This rule reissues and modifies 12 nationwide permits (NWPs) and issues four new NWPs. Of these 16 NWPs, the most impactful changes are to NWP 12.

NWP 12 controversy

Until this new rule, NWP 12 applied to “activities required for the construction, maintenance, repair, and removal of utility lines and associated facilities in waters of the United States.” The Permit defined a “utility line” as “any pipe or pipeline for the transportation of any gaseous, liquid, liquescent, or slurry substance for any purpose, and any cable, line, or wire for the transmission of any purpose of electrical energy, telephone, and telegraph messages, and internet, radio, and television communication.” Under NWP 12, utility line projects that meet certain requirements may proceed with no individual review and minimal delay, provided that the conditions of the nationwide permit are met.

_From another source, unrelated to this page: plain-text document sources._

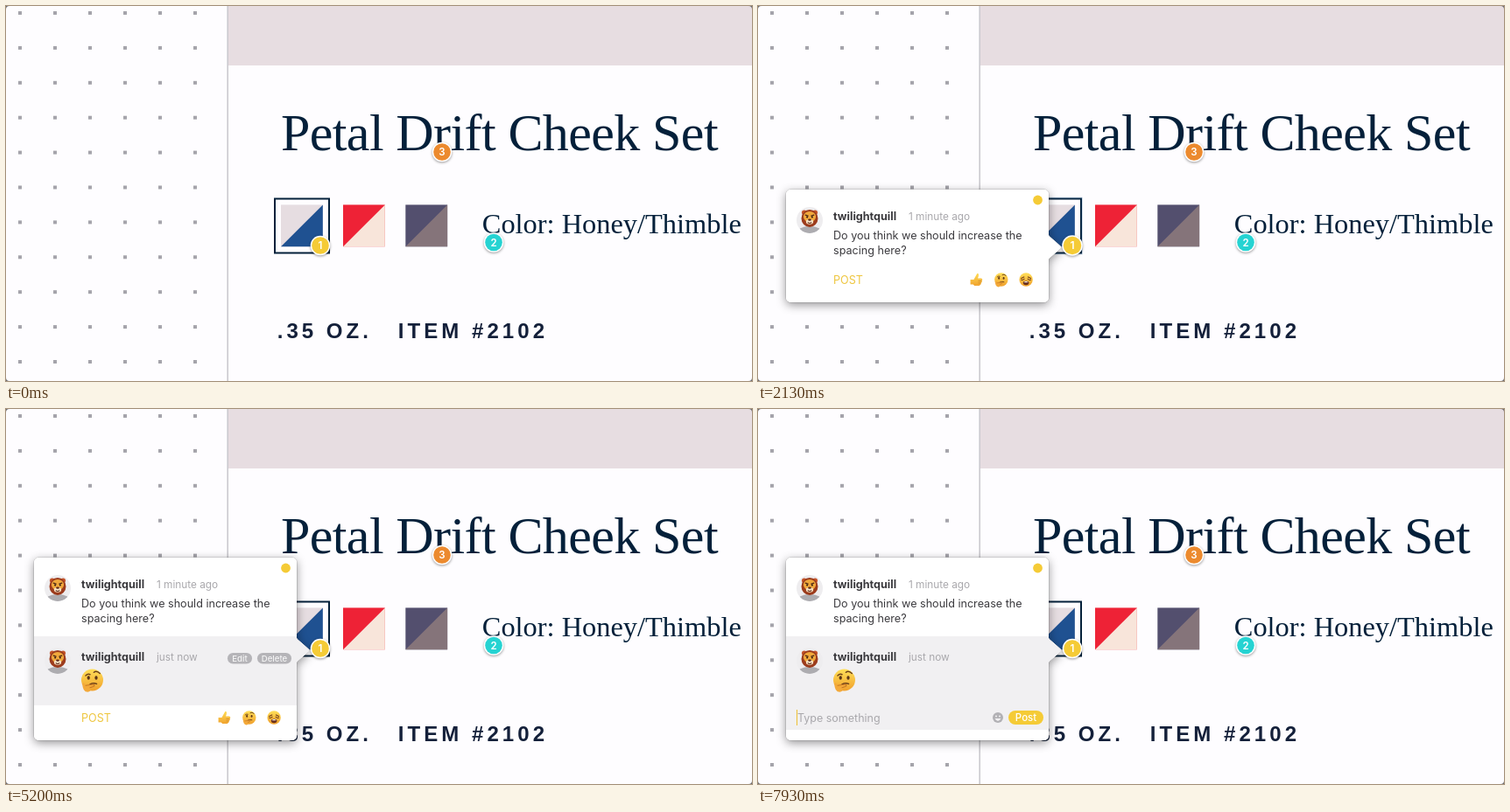
Recreate the animation shown at these times as an HTML page with a canvas. Size 852 px wide and 429 px high, loop 8 s.

```html
<!DOCTYPE html>
<html lang="en">
<head>
<meta charset="utf-8">
<title>Design comments</title>
<style>
  html, body { margin: 0; width: 100%; height: 100%; overflow: hidden; background: #fefdff; }
  canvas { display: block; width: 852px; height: 429px; }
</style>
</head>
<body>
<canvas id="stage" width="852" height="429"></canvas>
<script>
const ctx = document.getElementById('stage').getContext('2d');
const LOOP = 8000;
const UI = 'Inter, sans-serif';
const SERIF = '"Liberation Serif", serif';
const NAVY = '#04203a';
const YELLOW = '#f5cb36';
const USER = 'twilightquill';

const ramp = (t, start, length) => {
  const p = Math.min(1, Math.max(0, (t - start) / length));
  return p * p * (3 - 2 * p);
};

function text(str, x, y, font, color, spacing = 0, align = 'left') {
  ctx.font = font;
  ctx.fillStyle = color;
  ctx.letterSpacing = spacing + 'px';
  ctx.textAlign = align;
  ctx.fillText(str, x, y);
}

function rect(x, y, w, h, color) {
  ctx.fillStyle = color;
  ctx.fillRect(x, y, w, h);
}

function frame(x, y, size, color, width) {
  ctx.strokeStyle = color;
  ctx.lineWidth = width;
  ctx.strokeRect(x, y, size, size);
}

function disc(x, y, rx, color, ry = rx, angle = 0) {
  ctx.fillStyle = color;
  ctx.beginPath();
  ctx.ellipse(x, y, rx, ry, angle, 0, Math.PI * 2);
  ctx.fill();
}

function pill(x, y, w, h, color) {
  ctx.fillStyle = color;
  ctx.beginPath();
  ctx.roundRect(x, y, w, h, h / 2);
  ctx.fill();
}

function line(path, color, width) {
  ctx.strokeStyle = color;
  ctx.lineWidth = width;
  ctx.lineCap = 'round';
  ctx.stroke(new Path2D(path));
}

function shape(path, color) {
  ctx.fillStyle = color;
  ctx.fill(new Path2D(path));
}

function faded(alpha, draw) {
  if (alpha <= 0) return;
  ctx.save();
  ctx.globalAlpha *= alpha;
  draw();
  ctx.restore();
}

function placed(x, y, scale, draw) {
  ctx.save();
  ctx.translate(x, y);
  ctx.scale(scale, scale);
  draw();
  ctx.restore();
}

function shadow(color, blur, dy) {
  ctx.shadowColor = color;
  ctx.shadowBlur = blur;
  ctx.shadowOffsetY = dy;
}

// Emoji are drawn in a box from -10 to 10.
function goldFill() {
  const g = ctx.createLinearGradient(0, -10, 0, 10);
  g.addColorStop(0, '#ffdf58');
  g.addColorStop(1, '#f0a02c');
  return g;
}

function thumb() {
  shape('M-9 0H-4L1 -9Q4 -10 3 -5L2 -2H7Q10 -1 8 2Q9 4 7 5Q7 8 4 9H-3L-5 7H-9Z', goldFill());
  line('M3 2H7M3 5H6', '#cf8724', 1);
}

function thinking() {
  disc(0, 0, 10, goldFill());
  disc(-3.4, -2, 1.3, '#5b3517', 1.8);
  disc(3.6, -2, 1.3, '#5b3517', 1.8);
  line('M-6 -4Q-4 -6 -2 -5M1.5 -7Q4 -9 7 -6', '#6b401a', 1.2);
  line('M-2 4Q1 2.4 4 3.5', '#6b401a', 1.2);
  shape('M-9 3Q-7 2 -6 5L1 4Q3 5 1 6L-2 7Q0 10 -4 11Q-9 11 -9 3Z', '#f3a93a');
  line('M-6 5L1 4Q3 5 1 6L-2 7', '#c87822', 0.9);
}

function weary() {
  disc(0, 0, 10, goldFill());
  line('M-7 -2L-3 -4M7 -2L3 -4', '#74401b', 1.5);
  line('M-7 0Q-5 1.5 -2.5 -1M7 0Q5 1.5 2.5 -1', '#74401b', 1.4);
  disc(0, 5, 4.3, '#6a301c', 3);
  shape('M-3 3.5Q0 2 3 3.5V4.2H-3Z', '#fff');
}

function avatar(x, y) {
  ctx.save();
  disc(x, y, 15, '#eeedef');
  ctx.beginPath();
  ctx.arc(x, y, 15, 0, Math.PI * 2);
  ctx.clip();
  disc(x, y + 15, 15, '#adacb0', 8);
  ctx.restore();
  placed(x, y - 2, 0.95, () => {
    disc(-6.5, -7, 3, '#c4552a');
    disc(6.5, -7, 3, '#c4552a');
    disc(0, 0, 10, '#9c3c1d', 10.5);
    disc(0, -2, 7.5, '#f0a83c', 6.5);
    line('M-5 -4L-2 -3M5 -4L2 -3', '#4a2414', 1.4);
    disc(-3, -1.5, 1.1, '#2d1a12');
    disc(3, -1.5, 1.1, '#2d1a12');
    disc(0, 4, 4.4, '#f7e3c4', 3);
    disc(0, 1.7, 2, '#5a2618', 1.3);
    line('M-2 5Q0 6.5 2 5', '#5a2618', 1.1);
  });
}

function swatch(x, top, bottom) {
  rect(x, 227.4, 47.8, 47.8, top);
  shape(`M${x + 47.8} 227.4v47.8H${x}Z`, bottom);
}

function pin(x, y, label, color, scale = 1) {
  placed(x, y, scale, () => {
    ctx.save();
    shadow('rgba(0,0,0,.4)', 3, 1);
    disc(0, 0, 11.3, '#fff');
    ctx.restore();
    disc(0, 0, 9.8, color);
    text(label, 0, 4.2, `600 11.5px ${UI}`, '#fff', 0, 'center');
  });
}

function page(highlight) {
  rect(0, 0, 852, 429, '#fefdff');
  for (let x = 16; x < 240; x += 40)
    for (let y = 8; y < 429; y += 39.9) rect(x - 2, y - 2, 4, 4, '#a5a4ab');
  rect(252.4, 0, 1.6, 429, '#cbcacf');
  rect(254, 0, 598, 68, '#e7dde1');

  text('Petal Drift Cheek Set', 314, 165, `60px ${SERIF}`, NAVY, -0.6);
  swatch(314, '#e6dde1', '#1f5191');
  swatch(385, '#ee2236', '#f8e5da');
  swatch(456.3, '#534f6e', '#85747a');
  frame(307, 220.5, 62, NAVY, 2);
  faded(highlight, () => frame(306, 219.5, 64, '#2a6499', 1.5));
  text('Color: Honey/Thimble', 543.8, 260, `32.4px ${SERIF}`, NAVY);
  const bold = 'bold 24px "Liberation Sans", sans-serif';
  text('.35 OZ.', 309.8, 380, bold, '#14203a', 4);
  text('ITEM #2102', 447.8, 380, bold, '#14203a', 4.05);
}

function windowCorners() {
  const edge = new Path2D();
  edge.rect(0, 0, 852, 429);
  edge.roundRect(0, 0, 852, 429, 4);
  ctx.fillStyle = '#6b6a6e';
  ctx.fill(edge, 'evenodd');
}

function heading(y, when) {
  avatar(59, y);
  text(USER, 86, y, `bold 12.6px ${UI}`, '#39383c');
  text(when, 172, y, `11.8px ${UI}`, '#a9a8ac');
}

function quickReplies(y, hover, quick) {
  faded(1 - quick, () => text('POST', 86, y + 5, `12.6px ${UI}`, '#eec63f'));
  faded(quick, () => text('Quick-reply', 162, y + 5, `12px ${UI}`, '#a9a8ac'));
  faded(hover, () => disc(278, y, 12, '#d2cfd2'));
  [thumb, thinking, weary].forEach((face, i) => placed(249.5 + i * 28.3, y, 0.77, face));
}

function composer(y) {
  text('Type something', 45, y + 5, `12.5px ${UI}`, '#a9a8ac');
  rect(44, y - 9, 1, 18, '#eebf32');
  disc(274, y, 6, '#b2b1b5');
  disc(272, y - 1.5, 1, '#f1f0f2');
  disc(276, y - 1.5, 1, '#f1f0f2');
  shape(`M270.5 ${y + 1}H277.5Q274 ${y + 7} 270.5 ${y + 1}Z`, '#f1f0f2');
  pill(286, y - 8, 40, 16, YELLOW);
  text('Post', 306, y + 4, `500 11.5px ${UI}`, '#fff', 0, 'center');
}

function action(label, x, w) {
  pill(x, 279, w, 12.5, '#adacb0');
  text(label, x + w / 2, 288.8, `500 9.6px ${UI}`, '#fff', 0, 'center');
}

function panel(t) {
  const grow = ramp(t, 4900, 260);
  const compose = ramp(t, 7280, 130);
  const quick = ramp(t, 3200, 180) * (1 - ramp(t, 4960, 140));
  const hover = ramp(t, 3700, 100) * (1 - ramp(t, 4960, 100));
  const top = 210 - 40 * grow;
  const bottom = 339 + 40 * grow;

  const outline = new Path2D();
  outline.roundRect(32, top, 300, bottom - top, 5);
  outline.addPath(new Path2D('M331 261Q333 264 337 267L346 275Q347 276 346 277L337 285Q333 288 331 291Z'));
  ctx.save();
  shadow('rgba(0,0,0,.42)', 11, 3);
  ctx.fillStyle = '#fff';
  ctx.fill(outline);
  ctx.restore();
  ctx.strokeStyle = 'rgba(0,0,0,.2)';
  ctx.lineWidth = 1;
  ctx.stroke(outline);
  ctx.fillStyle = '#fff';
  ctx.fill(outline);

  ctx.save();
  ctx.clip(outline);
  faded(grow, () => {
    rect(32, 260, 316, 79 + 28 * compose, '#f1f0f2');
    heading(288, 'just now');
    placed(98.5, 310, 1.25, thinking);
    faded(ramp(t, 5100, 130) * (1 - ramp(t, 6000, 130)), () => {
      action('Edit', 253, 28);
      action('Delete', 287, 39);
    });
  });
  disc(319.5, top + 12, 5.4, YELLOW);
  heading(top + 35, '1 minute ago');
  const body = `12.6px ${UI}`;
  text('Do you think we should increase the', 86, top + 57, body, '#3b3a3e');
  text('spacing here?', 86, top + 74, body, '#3b3a3e');
  faded(1 - compose, () => quickReplies(bottom - 26, hover, quick));
  faded(compose, () => composer(bottom - 26));
  ctx.restore();
}

function render() {
  const t = performance.now() % LOOP;
  const open = ramp(t, 1600, 150);
  const swell = ramp(t, 1300, 100) * (1 - ramp(t, 2050, 120));
  page(swell);
  faded(open, () => panel(t));
  pin(498, 167, '3', '#ec8a2e');
  pin(557, 270.5, '2', '#26d3d2');
  pin(359, 274, '1', YELLOW, 1 + 0.18 * swell);
  windowCorners();
  requestAnimationFrame(render);
}

render();
</script>
</body>
</html>
```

NWP 12 has been at the center of some controversy since a Montana federal judge vacated the NWP in an order issued April 15, 2020. In May, the same judge narrowed the ruling to apply only to oil and gas pipeline projects. Finally, in July, the U.S. Supreme Court further limited the ruling to only apply to the specific pipeline at issue in that case.

Changes to NWP 12

The rule splits NWP 12—previously covering all “utility line activities”—into three parts based on the utility type. NWP 12 will continue to authorize oil and gas pipelines. New NWP 57 will authorize electric utility line and telecommunications, and NWP 58 will serve utility line activities for water and other substances.

The rule also modifies NWP 12 by removing pre-construction notification (PCN) requirements for:

  1. activities involving mechanized land clearing in a forested wetland for the utility line right-of-way;
  2. utility lines in waters of the United States (WOTUS), excluding overhead lines, that exceed 500 feet;
  3. utility lines placed within a jurisdictional area (i.e., WOTUS) that run parallel to or along a stream bed that is within the jurisdictional area;
  4. permanent access roads constructed above grade in WOTUS for a distance of more than 500 feet; or
  5. permanent access roads constructed in WOTUS with impervious materials.

The new rule adds a PCN for new oil or natural gas pipelines more than 250 miles in length.

Response to the NWP 12 changes

Environmental groups have continually opposed the new rule regarding NWPs. In particular, they argue that it gives developers and oil drillers the “green light to destroy or pollute streams and wetlands.” Additionally, they contend that the changes “lack scientific or legal justification and threaten important waterways.”

With the administration change, it is uncertain whether this rule will remain in effect. In its August 2020 proposal for the rule, the Corps cited President Trump’s March 2017 executive order directing agencies to review regulations that could be burdening energy production. Environmental groups are hopeful that the Biden administration will quickly undo the changes brought by this rule.